    Drinking too much alcohol can have negative health effects, including an increased risk of high blood pressure.7 A low-risk level of alcohol has been estimated at around 100 g of alcohol per week, equivalent to five, two-unit drinks (e.g., 200 ml of 12.5% vol wine; 500 ml of 5% vol beer) a week.8 However, recommendations vary across European countries and health organisations.9

    Table 1. Alcohol recommendation from different health organisations.



    European Code Against Cancer10 

    • If you drink alcohol of any type, limit your intake. Not drinking alcohol is better for cancer prevention.

    European Society for Cardiology (ESC) 202111

    • It is recommended to restrict alcohol consumption to a maximum of 100g per week
    • NB. 8 g alcohol is equal to 1 unit, e.g.:
      • one 125 ml glass of 12% vol wine is equivalent to 1.5 units or 8 g alcohol
      • 330 ml of 5% vol beer is equivalent to 1.7 units or ca. 14 g alcohol.


    In summary

    High blood pressure is one of the leading risk factors for the development of heart disease and stroke. Our blood pressure is influenced by several factors. Avoiding smoking, staying active, eating a balanced diet and limiting intakes of salt and alcohol can greatly reduce our risk of high blood pressure.


    1. European Food Safety Authority., 2019. Dietary reference values for sodium. EFSA Journal, 17(9):5778.
    2. World Health Organization (WHO), 2012. Guideline: Potassium intake for adults and children. Geneva, Switzerland: WHO.
    3. Gay, H.C., Rao, S.G., Vaccarino, V. and Ali, M.K., 2016. Effects of different dietary interventions on blood pressure: systematic review and meta-analysis of randomized controlled trials.
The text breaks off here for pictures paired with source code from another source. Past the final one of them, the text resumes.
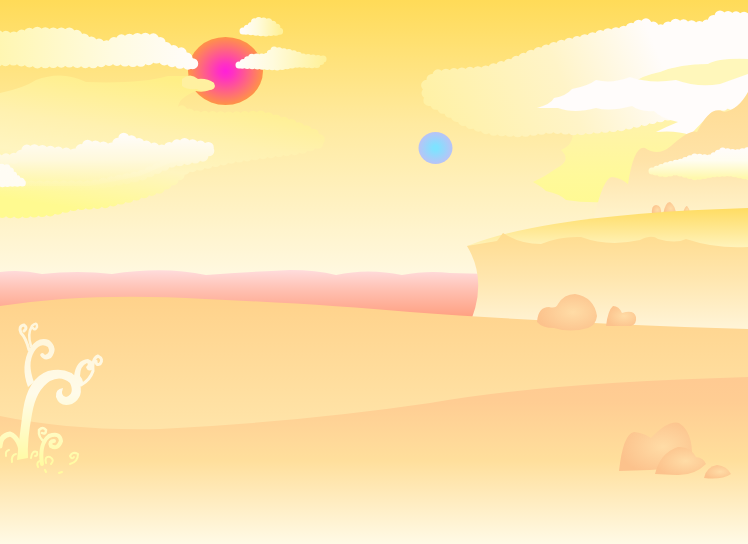
<!DOCTYPE html>
<html lang="en">
<head>
<meta charset="utf-8">
<title>Desert shore with two suns</title>
<style>
:root {
  --sky-top: #ffdb58; --sky-mid: #ffeaa0; --sky-low: #fff8e0;
  --cloud-white: #fffcfa; --cloud-cream: #fff4c8; --cloud-yellow: #fffa90;
  --sun-core: #ff20d8; --sun-rim: #ff9347;
  --moon-core: #7fe2ff; --moon-rim: #b9c3f6;
  --sand: #ffd28b; --sand-light: #ffe5aa; --peach: #ffca92;
  --rock-light: #ffdca6; --rock-dark: #fcc28c;
}
html, body { margin: 0; overflow: hidden; background: var(--sky-low); }
svg { display: block; width: 748px; height: 544px; }
.puff { stroke-linecap: round; stroke-linejoin: round; stroke-width: 11; stroke-dasharray: 0 8; }
.puff.small { stroke-width: 7; stroke-dasharray: 0 5; }
.bank-left { fill: url(#bankLeft); stroke: url(#bankLeft); }
.bank-white { fill: url(#bankWhite); stroke: url(#bankWhite); }
.streak { fill: url(#streak); stroke: url(#streak); }
.wisp { fill: url(#wisp); stroke: url(#wisp); }
.bank-right { fill: url(#bankRight); stroke: url(#bankRight); }
.glow { fill: url(#glow); }
.snowy { fill: url(#snowy); stroke: url(#snowy); }
.tendril { fill: url(#tendril); }
.curl { fill: none; stroke: url(#tendril); stroke-linecap: round; }
</style>
</head>
<body>
<svg viewBox="0 0 748 544" role="img" aria-label="Pastel desert by a pink sea, with a magenta sun, a blue moon, clouds, a cliff and curling plants">
  <defs>
    <linearGradient id="sky" x2="0" y2="1">
      <stop offset="0" stop-color="var(--sky-top)"/>
      <stop offset=".45" stop-color="var(--sky-mid)"/>
      <stop offset="1" stop-color="var(--sky-low)"/>
    </linearGradient>
    <radialGradient id="sun">
      <stop offset="0" stop-color="var(--sun-core)"/>
      <stop offset=".2" stop-color="#ff30c4"/>
      <stop offset="1" stop-color="var(--sun-rim)"/>
    </radialGradient>
    <radialGradient id="moon">
      <stop offset=".15" stop-color="var(--moon-core)"/>
      <stop offset="1" stop-color="var(--moon-rim)"/>
    </radialGradient>
    <linearGradient id="bankLeft" gradientUnits="userSpaceOnUse" x1="150" y1="76" x2="130" y2="216">
      <stop offset="0" stop-color="#ffef86"/>
      <stop offset=".4" stop-color="#fff1b0"/>
      <stop offset=".65" stop-color="#fff5c0"/>
      <stop offset="1" stop-color="var(--cloud-yellow)"/>
    </linearGradient>
    <linearGradient id="bankWhite" gradientUnits="userSpaceOnUse" x1="0" y1="134" x2="0" y2="192">
      <stop offset="0" stop-color="var(--cloud-white)"/>
      <stop offset=".45" stop-color="#fff9dc"/>
      <stop offset="1" stop-color="#fff6b8" stop-opacity="0"/>
    </linearGradient>
    <linearGradient id="streak">
      <stop offset="0" stop-color="#fff6ae"/>
      <stop offset=".6" stop-color="#fffbe0"/>
      <stop offset="1" stop-color="var(--cloud-white)"/>
    </linearGradient>
    <linearGradient id="wisp">
      <stop offset="0" stop-color="var(--cloud-white)"/>
      <stop offset=".4" stop-color="#fffbdc"/>
      <stop offset="1" stop-color="#fff19a"/>
    </linearGradient>
    <linearGradient id="bankRight" gradientUnits="userSpaceOnUse" x1="430" y1="130" x2="690" y2="20">
      <stop offset="0" stop-color="#fff1a4"/>
      <stop offset=".5" stop-color="var(--cloud-cream)"/>
      <stop offset=".85" stop-color="var(--cloud-white)"/>
    </linearGradient>
    <linearGradient id="glow" x2="0" y2="1">
      <stop offset="0" stop-color="#fff0b0"/>
      <stop offset=".65" stop-color="#fff99a"/>
      <stop offset="1" stop-color="var(--cloud-yellow)"/>
    </linearGradient>
    <linearGradient id="snowy" x2="0" y2="1">
      <stop offset="0" stop-color="var(--cloud-white)"/>
      <stop offset=".4" stop-color="#fffdf0"/>
      <stop offset="1" stop-color="#fff8ac"/>
    </linearGradient>
    <linearGradient id="mountain" x2="0" y2="1">
      <stop offset="0" stop-color="#ffdb92"/>
      <stop offset=".55" stop-color="#ffe3a8"/>
      <stop offset="1" stop-color="#fff3cc"/>
    </linearGradient>
    <linearGradient id="sea" x2="0" y2="1">
      <stop offset="0" stop-color="#ffdcdc"/>
      <stop offset=".4" stop-color="#ffbfb0"/>
      <stop offset="1" stop-color="#ff9a78"/>
    </linearGradient>
    <linearGradient id="cliffTop" x2="0" y2="1">
      <stop offset="0" stop-color="#ffdc62"/>
      <stop offset=".5" stop-color="#ffe893"/>
      <stop offset="1" stop-color="#fff6c6"/>
    </linearGradient>
    <linearGradient id="cliffFace" x2="0" y2="1">
      <stop offset="0" stop-color="#ffdc8f"/>
      <stop offset=".45" stop-color="#ffe6ae"/>
      <stop offset="1" stop-color="#fff5da"/>
    </linearGradient>
    <linearGradient id="farDune" x2="0" y2="1">
      <stop offset="0" stop-color="var(--sand)"/>
      <stop offset="1" stop-color="var(--sand-light)"/>
    </linearGradient>
    <linearGradient id="nearDune" x2="0" y2="1">
      <stop offset="0" stop-color="var(--peach)"/>
      <stop offset=".15" stop-color="#ffcd93"/>
      <stop offset=".5" stop-color="#ffdf9c"/>
      <stop offset="1" stop-color="#fffae6"/>
    </linearGradient>
    <radialGradient id="rock" cx=".6" cy=".5" r=".6">
      <stop offset="0" stop-color="var(--rock-light)"/>
      <stop offset="1" stop-color="var(--rock-dark)"/>
    </radialGradient>
    <linearGradient id="tendril" gradientUnits="userSpaceOnUse" x1="0" y1="345" x2="0" y2="466">
      <stop offset="0" stop-color="#fff6dc"/>
      <stop offset=".4" stop-color="#fffbea"/>
      <stop offset="1" stop-color="#fffba0"/>
    </linearGradient>
  </defs>

  <rect id="sky-field" width="748" height="275" fill="url(#sky)"/>

  <g id="suns">
    <ellipse cx="225.500" cy="71" rx="37.500" ry="34" fill="url(#sun)"/>
    <ellipse cx="435.500" cy="148" rx="17" ry="16" fill="url(#moon)"/>
  </g>

  <g id="left-clouds">
    <path class="bank-left" stroke="none" style="stroke:none" d="M0 93Q24 88 36 80Q62 70 86 82Q140 84 168 76L190 76Q200 84 213 82Q217 89 210 90Q202 93 196 91Q178 98 178 108L190 114H-6Z"/>
    <path class="puff bank-left" d="M-10 108L180 110L194 116L230 117L262 116L290 124L312 133L322 142L300 149L268 153L232 158L205 164L186 168L176 178L160 188L130 197L104 203L76 205L50 211L20 213L-10 212Z"/>
    <path class="puff bank-white" d="M-10 160L18 158L28 149L58 152L74 154L88 145L112 148L124 138L146 146L162 150L182 143L212 148L202 157L172 162L140 176L90 186L-10 186Z"/>
    <path class="puff small" fill="#fffcf4" stroke="#fffcf4" d="M-8 166L8 168L16 178L24 183L-8 184Z"/>
    <path class="puff streak" d="M-10 35L14 37L34 32L52 33L72 33L88 41L106 46L120 40L142 38L156 39L168 49L182 53L194 65L178 63L156 58L138 62L112 60L92 63L68 62L38 63L14 60L-10 62Z"/>
    <path class="puff small wisp" d="M239 65L252 57L266 57L274 50L292 53L303 57L324 59L316 65L298 64L278 67L258 66Z"/>
    <path class="puff small wisp" d="M243 31L251 26L256 20L270 22L278 28L280 32L264 33Z"/>
  </g>

  <g id="right-clouds">
    <path class="glow" d="M572 126Q576 144 561 150Q572 160 557 168Q546 176 533 182Q542 187 546 191Q560 194 566 200Q584 203 606 202L748 216V100Z"/>
    <path class="puff bank-right" d="M760 18L720 16L704 27L676 24L660 30L644 23L622 32L606 34L588 39L562 45L534 54L510 64L486 71L462 73L436 75L426 86L428 100L446 110L466 122L490 130L520 132L552 128L576 130L620 126L690 110L760 100Z"/>
    <path fill="#fff6a6" opacity=".75" d="M748 59Q718 58 708 64Q680 64 660 72Q640 76 632 84Q662 88 664 96L690 108L748 104Z"/>
    <path fill="#fffcfb" d="M537 108Q551 104 554 98Q566 96 572 89Q588 86 596 80Q612 84 630 77Q650 84 676 80Q698 88 720 84L748 74V104L712 112L690 135Q676 130 656 132Q668 126 678 122Q660 118 654 111Q640 112 632 106Q610 112 596 108Q574 114 558 108Z"/>
  </g>

  <g id="mountain-range">
    <path fill="url(#mountain)" d="M594 218Q603 178 612 177Q621 178 628 184Q634 145 645 148Q658 157 671 146Q690 129 697 132Q711 104 724 112Q738 110 748 92V218Z"/>
    <path class="puff small snowy" d="M652 171L668 165L682 162L694 157L710 158L722 151L736 153L756 149V178L730 173L712 174L696 177L676 172L664 174Z"/>
  </g>

  <path id="sea-water" fill="url(#sea)" d="M0 272Q20 269 42 274Q78 270 112 274Q164 266 206 275Q246 272 290 270Q316 270 336 275Q368 268 402 275Q428 270 450 273L490 274V322H0Z"/>

  <g id="cliff">
    <g id="cliff-pebbles" fill="url(#rock)">
      <path d="M652 215Q651 205 656 205Q662 205 661 215Z"/>
      <path d="M663 215Q665 202 670 202Q676 206 676 215Z"/>
      <path d="M683 213Q685 206 687 206Q690 209 690 213Z"/>
    </g>
    <path fill="url(#cliffTop)" d="M467 246Q548 214 748 208V252H480Z"/>
    <path fill="url(#cliffFace)" d="M467 246L497 241L503 233Q520 244 541 244Q560 236 581 237Q608 247 640 240Q652 234 658 239Q676 244 686 239Q716 249 748 247V332H466Q490 284 467 246Z"/>
  </g>

  <path id="far-dune" fill="url(#farDune)" d="M0 306Q90 292 205 299Q320 304 410 312Q560 323 748 329V436H0Z"/>

  <g id="shore-rocks" fill="url(#rock)">
    <path d="M537 322Q538 307 549 307Q556 309 558 304Q564 294 575 294Q594 297 597 316Q596 325 588 328Q570 333 554 328Q542 328 537 322Z"/>
    <path d="M606 326Q608 310 613 306Q619 306 622 313Q634 309 636 317Q637 324 631 326Z"/>
  </g>

  <path id="near-dune" fill="url(#nearDune)" d="M0 416Q72 431 160 429Q300 422 430 403Q540 383 748 377V544H0Z"/>

  <g id="front-rocks" fill="url(#rock)">
    <path d="M619 471Q623 434 634 432Q644 433 651 438Q668 420 679 423Q693 432 692 458Q674 470 650 470Z"/>
    <path d="M655 474Q660 453 678 447Q690 446 696 457Q704 458 706 464Q694 476 676 475Z"/>
    <path d="M704 478Q706 467 717 465Q727 466 731 474Q722 480 704 478Z"/>
  </g>

  <g id="curling-plant">
    <path class="tendril" d="M17 460Q20 432 23 410Q28 378 48 371Q70 366 79 381Q85 397 72 404Q60 408 56 397Q55 389 63 388Q60 396 66 397Q75 394 70 383Q61 375 50 381Q36 390 32 414Q27 440 28 458Z"/>
    <path class="tendril" d="M28 387Q20 366 30 348Q38 336 49 340Q59 348 51 358Q44 362 40 355Q42 351 45 355Q51 353 48 347Q40 342 34 352Q27 364 34 382Z"/>
    <path class="tendril" d="M74 376Q76 360 88 359Q96 362 93 369Q88 373 86 367Q89 364 87 363Q80 366 80 376Q86 383 80 386Z"/>
    <g class="curl">
      <path stroke-width="3" d="M29 350Q26 338 21 333Q18 326 24 325Q28 328 24 331"/>
      <path stroke-width="2.500" d="M31 346Q27 334 32 326Q37 321 37 327Q35 331 33 328"/>
      <path stroke-width="3" d="M81 385Q90 380 93 371Q92 358 98 356Q104 359 100 364Q96 366 96 361"/>
      <path stroke-width="5" d="M22 456Q20 438 10 434Q0 436 0 446"/>
      <path stroke-width="4" d="M42 464Q39 444 49 436Q60 432 61 441Q58 450 51 446Q49 441 54 441"/>
      <path stroke-width="2.500" d="M45 442Q38 438 39 430Q43 426 46 430Q46 435 42 433"/>
      <path stroke-width="2" d="M46 463Q44 456 50 457Q55 460 51 464M31 458Q32 450 37 452Q38 456 35 456M70 464Q78 462 78 454Q73 451 70 456Q72 460 74 457"/>
      <path stroke-width="2" d="M6 456Q5 451 9 450M12 462Q11 455 16 454M38 467Q36 462 40 461M59 473L62 472M45 470L46 472"/>
    </g>
  </g>

  <path id="sun-cloud" fill="#fff0a0" d="M182 79Q190 72 198 79Q207 78 214 83Q217 89 209 90Q202 92 196 89Q188 90 182 86Z"/>
</svg>
</body>
</html>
Hypertension, 67(4), pp.733-739.
    4. Lu, Y., Hajifathalian, K., Ezzati, M., Woodward, M., Rimm, E.B. and Danaei, G., 2014. Metabolic mediators of the effects of body-mass index, overweight, and obesity on coronary heart disease and stroke: a pooled analysis of 97 prospective cohorts with 1
    5. World Health Organisation (WHO), 2010. Global recommendations on physical activity for health. Geneva, Switzerland: WHO.
    6. Virdis, A., Giannarelli, C., Fritsch Neves, M., Taddei, S. and Ghiadoni, L., 2010. Cigarette smoking and hypertension. Current pharmaceutical design, 16(23), pp.2518-2525.
    7. Roerecke, M., Kaczorowski, J., Tobe, S.W., Gmel, G., Hasan, O.S. and Rehm, J., 2017. The effect of a reduction in alcohol consumption on blood pressure: a systematic review and meta-analysis. The Lancet Public Health, 2(2), pp.e108-e120.
    8. Wood, A.M., Kaptoge, S., et al. 2018. Risk thresholds for alcohol consumption: combined analysis of individual-participant data for 599 912 current drinkers in 83 prospective studies. The Lancet, 391(10129), pp.1513-1523.
    9. Reduce Alcohol Related Harm (RARHA) (2016) Reducing Alcohol Related Harm, Good Practice principles for low risk drinking guidelines.
    10. 11. IARC/ WHO (2016) International Agency for Research on Cancer/ World Health Organization, European Code Against Cancer, 12 ways to reduce your cancer risk.
    11. Visseren, FLJ, et al. 2021. 2021 European Guidelines on cardiovascular disease prevention in clinical practice. European Heart Journal, 42(34):3227–3337.